Regal's 1920s and 1930s two-point models (here's a fancy version with the Washburn brand) seem to have been a downmarket approach to offering an alternative to the two-point body style of Vega cylinder-back instruments. This one dates from the late 1920s or early 1930s and is simple in materials (spruce over birch back and sides) but has decent binding and purflings.
I worked on this for its owner and, as I recall, he's the one responsible for both rebracing the top to a much heavier pattern and an attempt at shoring-up a bad neck joint with a dowel install at the bottom of the heel. The latter, unfortunately, is a good idea that rarely works. My work included resetting the neck, replacement binding at the treble side of the fretboard, a fret level/dress, new nut, and new compensated rosewood bridge. I also lubed the tuners while I was at it.
After work it plays on-the-dot and uses 34w-10 regular mandolin "lights" -- which provide it with a good, midsy, direct sound that has a bunch of sustain. If the bracing had been left at original specs I would've used lighter strings, but the bulky bracing affords the use of standard sets and also means this mandolin "feels" as well as "sounds" more modern, too.
Fortunately, the only cracks on the instrument are on the back and are tight hairlines.
This same headstock shape was also used by Harmony at the same time, but the Regals usually have their recessed tuners screwed-into the headstock when they were made (rather than left loose in the housing) and they also usually have the small, micro-size buttons on them. The nut is new and bone.
As usual, the neck is stained maple or pearwood as opposed to "real" rosewood or ebony.
The scale length is a normal-for-the-time 13" and so feels slinkier than your average modern instrument.
Furniture-trade purfling is used on a lot of Regals from the time as a way to dress them up.
My rosewood bridge is roughly the size of the one that came off of it but has the normal "swooped" wings and is compensated.
The Bell Brand tailpiece allows for loop or ball-end strings.
It looks like the back was reglued a bit "off" during old work and was then sanded flush with the sides.
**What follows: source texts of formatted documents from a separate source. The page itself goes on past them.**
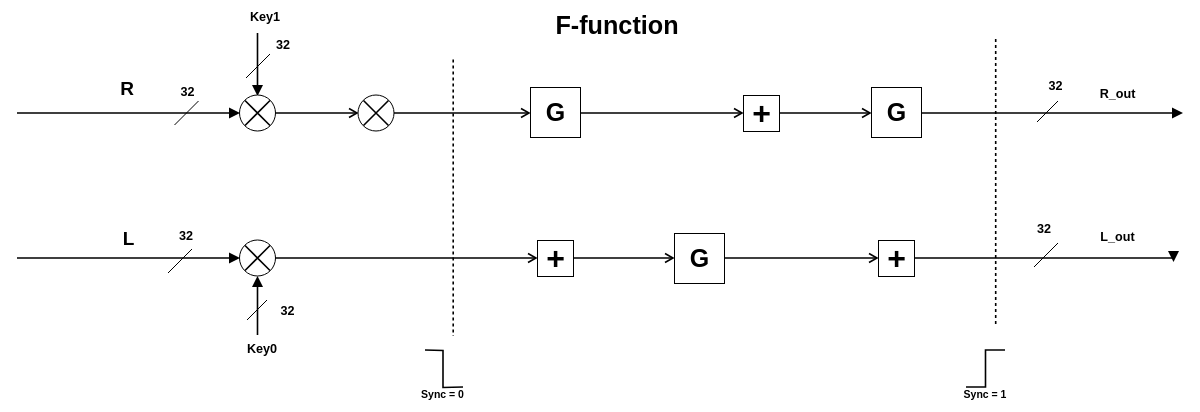
<!DOCTYPE html>
<html lang="en">
<head>
<meta charset="utf-8">
<title>F-function</title>
<style>
:root { --ink: #000; --paper: #fff; }
* { box-sizing: border-box; margin: 0; }
html, body { width: 1200px; height: 412px; overflow: hidden; background: var(--paper); }
.diagram { position: relative; width: 1200px; height: 412px; color: var(--ink); font-family: "Liberation Sans", Arial, sans-serif; font-weight: 700; }
.wires { position: absolute; left: 0; top: 0; fill: none; stroke: var(--ink); }
.wire { stroke-width: 1.6; }
.slash { stroke-width: 1; }
.sync-line { stroke-width: 1.6; stroke-dasharray: 3 3; }
.head { fill: var(--ink); stroke: none; }
.title { position: absolute; left: 517px; top: 9px; width: 200px; font-size: 25.2px; line-height: 32px; text-align: center; white-space: nowrap; }
.label { position: absolute; left: var(--x); top: var(--y); transform: translate(-50%, -50%); font-size: 12.6px; line-height: 16px; white-space: nowrap; }
.input { font-size: 19px; line-height: 22px; }
.sync { font-size: 10.5px; line-height: 12px; }
.block { position: absolute; left: var(--x); top: var(--y); display: flex; align-items: center; justify-content: center; border: 1px solid var(--ink); background: var(--paper); }
.g { width: 51px; height: 51px; font-size: 25px; }
.add { width: 37px; height: 37px; font-size: 32px; line-height: 35px; }
</style>
</head>
<body>
<main class="diagram">
  <h1 class="title">F-function</h1>

  <svg class="wires" width="1200" height="412" viewBox="0 0 1200 412" aria-hidden="true">
    <defs>
      <path id="solid-head" class="head" d="M0 0L-11 -5.5V5.5Z"/>
      <path id="open-head" class="wire" d="M-9 -4.5L-1 0L-9 4.5"/>
      <path id="slash" class="slash" d="M-12 12L12 -12"/>
      <g id="mixer">
        <circle r="18" fill="#fff" stroke-width="1"/>
        <path class="wire" d="M-12.5 -12.5L12.5 12.5M-12.5 12.5L12.5 -12.5"/>
      </g>
    </defs>

    <g class="wire">
      <path d="M17 113H232M275 113H357M394 113H529M581 113H742M780 113H870M922 113H1174"/>
      <path d="M17 258H232M275 258H536M574 258H673M725 258H877M915 258H1174"/>
      <path d="M257.5 33V88M257.5 335V284"/>
    </g>

    <use href="#solid-head" x="240" y="113"/>
    <use href="#solid-head" x="1183" y="113"/>
    <use href="#solid-head" x="240" y="258"/>
    <use href="#solid-head" transform="translate(257.5 96) rotate(90)"/>
    <use href="#solid-head" transform="translate(257.5 276) rotate(-90)"/>
    <use href="#solid-head" transform="translate(1173.5 262) rotate(90)"/>

    <use href="#open-head" x="358" y="113"/>
    <use href="#open-head" x="530" y="113"/>
    <use href="#open-head" x="743" y="113"/>
    <use href="#open-head" x="871" y="113"/>
    <use href="#open-head" x="537" y="258"/>
    <use href="#open-head" x="674" y="258"/>
    <use href="#open-head" x="878" y="258"/>

    <use href="#slash" x="186.5" y="113"/>
    <use href="#slash" x="180" y="261"/>
    <use href="#slash" x="258" y="66"/>
    <path class="slash" d="M247 320L267 300M1037 122L1058 101M1034 267L1058 243"/>

    <use href="#mixer" x="257.5" y="113"/>
    <use href="#mixer" x="376" y="113"/>
    <use href="#mixer" x="257.5" y="258"/>

    <path class="sync-line" d="M453.2 59.5V336M995.7 39V327"/>
    <path class="wire" d="M425 350L443 350.5V387.5L463 387M966 387H985.5V350H1005"/>
  </svg>

  <div class="block g" style="--x:530px;--y:87px">G</div>
  <div class="block add" style="--x:743px;--y:95px">+</div>
  <div class="block g" style="--x:871px;--y:87px">G</div>
  <div class="block add" style="--x:537px;--y:240px">+</div>
  <div class="block g" style="--x:674px;--y:233px">G</div>
  <div class="block add" style="--x:878px;--y:240px">+</div>

  <span class="label" style="--x:265px;--y:17px">Key1</span>
  <span class="label" style="--x:283px;--y:45px">32</span>
  <span class="label input" style="--x:127px;--y:89px">R</span>
  <span class="label" style="--x:187.5px;--y:92px">32</span>
  <span class="label" style="--x:1055.5px;--y:86px">32</span>
  <span class="label" style="--x:1117.5px;--y:94px">R_out</span>

  <span class="label input" style="--x:128.5px;--y:239px">L</span>
  <span class="label" style="--x:186px;--y:236px">32</span>
  <span class="label" style="--x:287.5px;--y:311px">32</span>
  <span class="label" style="--x:262px;--y:349px">Key0</span>
  <span class="label" style="--x:1044px;--y:229px">32</span>
  <span class="label" style="--x:1117.5px;--y:237px">L_out</span>

  <span class="label sync" style="--x:442.5px;--y:394px">Sync = 0</span>
  <span class="label sync" style="--x:985px;--y:394px">Sync = 1</span>
</main>
</body>
</html>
As a side-note -- when I reset necks on these I always install a "bolt" screw to keep them secure. These Regals have doweled neck joints that always come loose and move-about otherwise.